(Records from a data source)
--- START ---

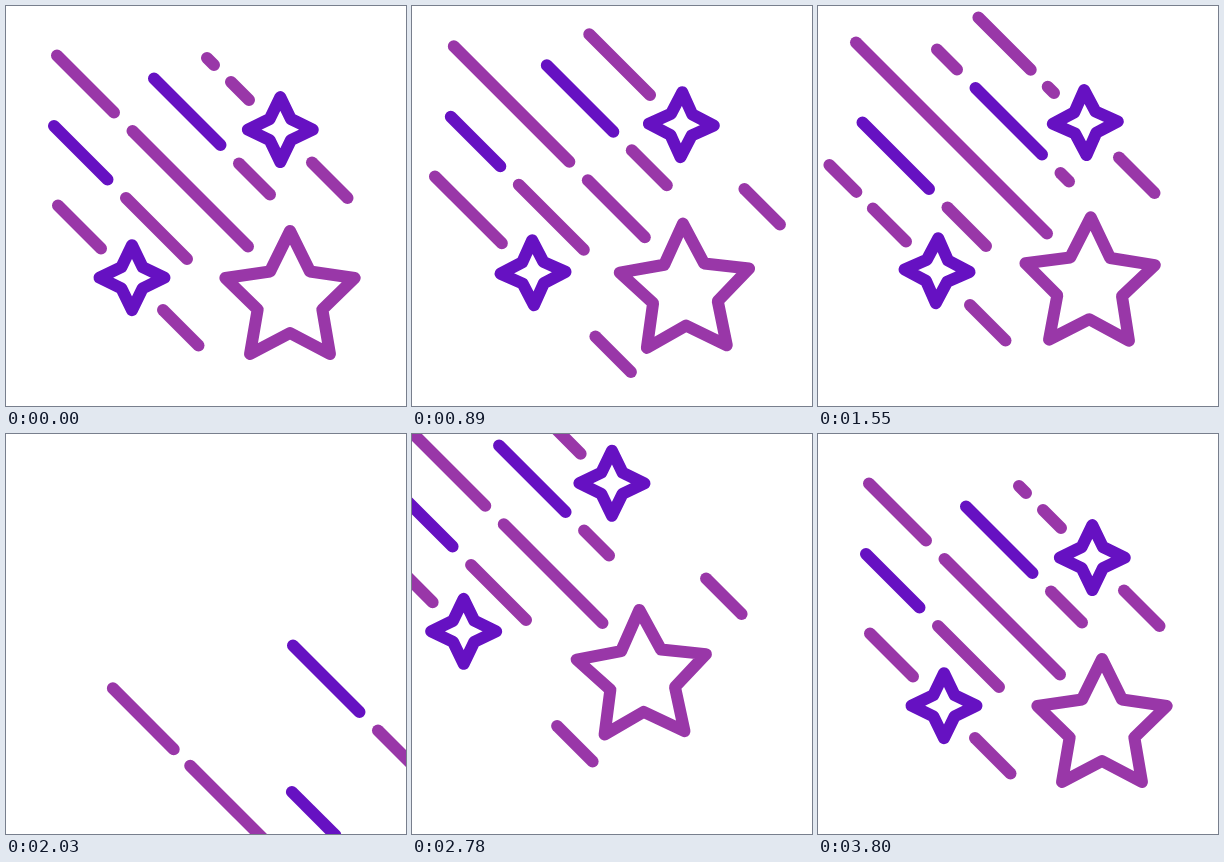
An HTML page with a canvas that plays this animation: 400 by 400 pixels, repeating every 3830 ms.

```html
<!DOCTYPE html>
<html lang="en">
<head>
<meta charset="utf-8">
<title>Shooting stars</title>
<style>
  html, body { margin: 0; width: 100%; height: 100%; overflow: hidden; background: #fff; }
  canvas { display: block; width: 400px; height: 400px; }
</style>
</head>
<body>
<canvas width="400" height="400"></canvas>
<script>
const ctx = document.querySelector('canvas').getContext('2d');
const PINK = '#9937a8', VIOLET = '#6611c2';
const LOOP = 3830, HOLD = 200, STEP = 30;
const STEPS = 120, REENTRY = 67;

// Sum of sine harmonics, zero at both ends of the loop
const sway = (n, ...amps) =>
  amps.reduce((sum, a, i) => sum + a * Math.sin((i + 1) * Math.PI * n / STEPS), 0);

// One smooth bump
function pulse(n, from, length, height) {
  const u = (n - from) / length;
  return u > 0 && u < 1 ? height * Math.sin(Math.PI * u) ** 2 : 0;
}

// Diagonal travel: drift back, shoot away, come in again from the top left
function travel(n, back, launch, power) {
  if (n < REENTRY) {
    const drift = Math.sin(Math.PI / 2 * Math.min(1, n / 46));
    return 2 * Math.max(0, n - launch) ** 2 - back * drift;
  }
  const left = (STEPS - n) / (STEPS - REENTRY);
  return -58 * left - 342 * left ** power;
}

// 45 degree line from x = a to x = b, where x - y = lane
function line(lane, a, b, color) {
  ctx.strokeStyle = color;
  ctx.beginPath();
  ctx.moveTo(a, a - lane);
  ctx.lineTo(b, b - lane);
  ctx.stroke();
}

// Dashes flowing through the window from..to, which itself moves by shift
function dashes(lane, from, to, shift, first, length, gap, colors) {
  const period = length + gap;
  for (let k = Math.floor((from - first) / period); first + k * period < to; k++) {
    const a = Math.max(from, first + k * period);
    const b = Math.min(to, first + k * period + length);
    if (b > a) line(lane, a + shift, b + shift, colors[Math.abs(k % colors.length)]);
  }
}

function star(x, y, points, outer, inner, degrees, color, pivot = 0) {
  ctx.save();
  ctx.translate(x + pivot, y + pivot);
  ctx.rotate(degrees * Math.PI / 180);
  ctx.translate(-pivot, -pivot);
  ctx.strokeStyle = color;
  ctx.beginPath();
  for (let i = 0; i < points * 2; i++) {
    const r = i % 2 ? inner : outer, angle = i * Math.PI / points;
    ctx.lineTo(r * Math.sin(angle), -r * Math.cos(angle));
  }
  ctx.closePath();
  ctx.stroke();
  ctx.restore();
}

function draw(n) {
  ctx.clearRect(0, 0, 400, 400);

  const main = travel(n, 13, 47, 7.15);
  const upper = travel(n, 13, 52, 5.5);
  const lower = travel(n, 13, 49.8, 5.5);
  const right = travel(n, 7, 49, 5);
  const left = travel(n, 7, 51, 5);

  // Middle lanes
  const flow = 8.5 * n + sway(n, -36, 9, -18);
  const mainFlow = 6.375 * n + sway(n, -83, -44);
  dashes(1.5, 51, 242, main, 126.5 + mainFlow, 236.5, 18.5, [PINK]);
  dashes(75.5, 132, 264, upper, 148 + flow, 66.5, 18.5, [VIOLET, PINK]);
  dashes(-72, 48, 181, lower, 35 + flow, 66.5, 18.5, [VIOLET, PINK]);

  // Outer lanes, whose tails stretch; the left one also lags at launch
  const stretch = sway(n, 31, 7);
  const lag = left - travel(n, 7, 54.2, 5);
  const outerFlow = 23 / 3 * n;
  const dip = 64 * Math.sin(Math.PI * n / STEPS) ** 2;
  dashes(149, 201 - stretch, 243, right, 225 + outerFlow - sway(n, 62), 75, 17, [PINK]);
  dashes(-147.5, 52 - stretch - lag, 95, left, 139.5 + outerFlow - dip, 75.5, 16.5, [PINK]);

  // Short dashes darting ahead of the small stars
  const ahead = travel(n, 5, 51, 5.5)
    + pulse(n, 0, 31, 57) + pulse(n, 70, 27, 60) + pulse(n, 97, 16, 52);
  line(149.5, 306 + ahead, 341.5 + ahead, PINK);
  line(-147, 157 + ahead, 192.5 + ahead, PINK);

  // Stars
  const tilt = sway(n, -1.1, 0.65, -1.25, -0.9);
  const smallTilt = sway(n, -1.3, 0, 2.4);
  star(284 + main, 293 + main, 5, 68, 34, tilt, PINK, 55);
  star(274.3 + right, 123.6 + right, 4, 32.5, 15, smallTilt, VIOLET);
  star(126 + left, 271.7 + left, 4, 32.5, 15, -smallTilt, VIOLET);
}

ctx.lineWidth = 12;
ctx.lineCap = ctx.lineJoin = 'round';
const start = performance.now();

function tick() {
  const t = (performance.now() - start) % LOOP;
  draw(Math.max(0, Math.floor((t - HOLD) / STEP)));
  requestAnimationFrame(tick);
}
tick();
</script>
</body>
</html>
```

--- END ---

* _WHAT YOU NEED TO DO_:
For the word "colors", count the lines of the records above that hold it and state only that count.

* _THE ANSWER_:
2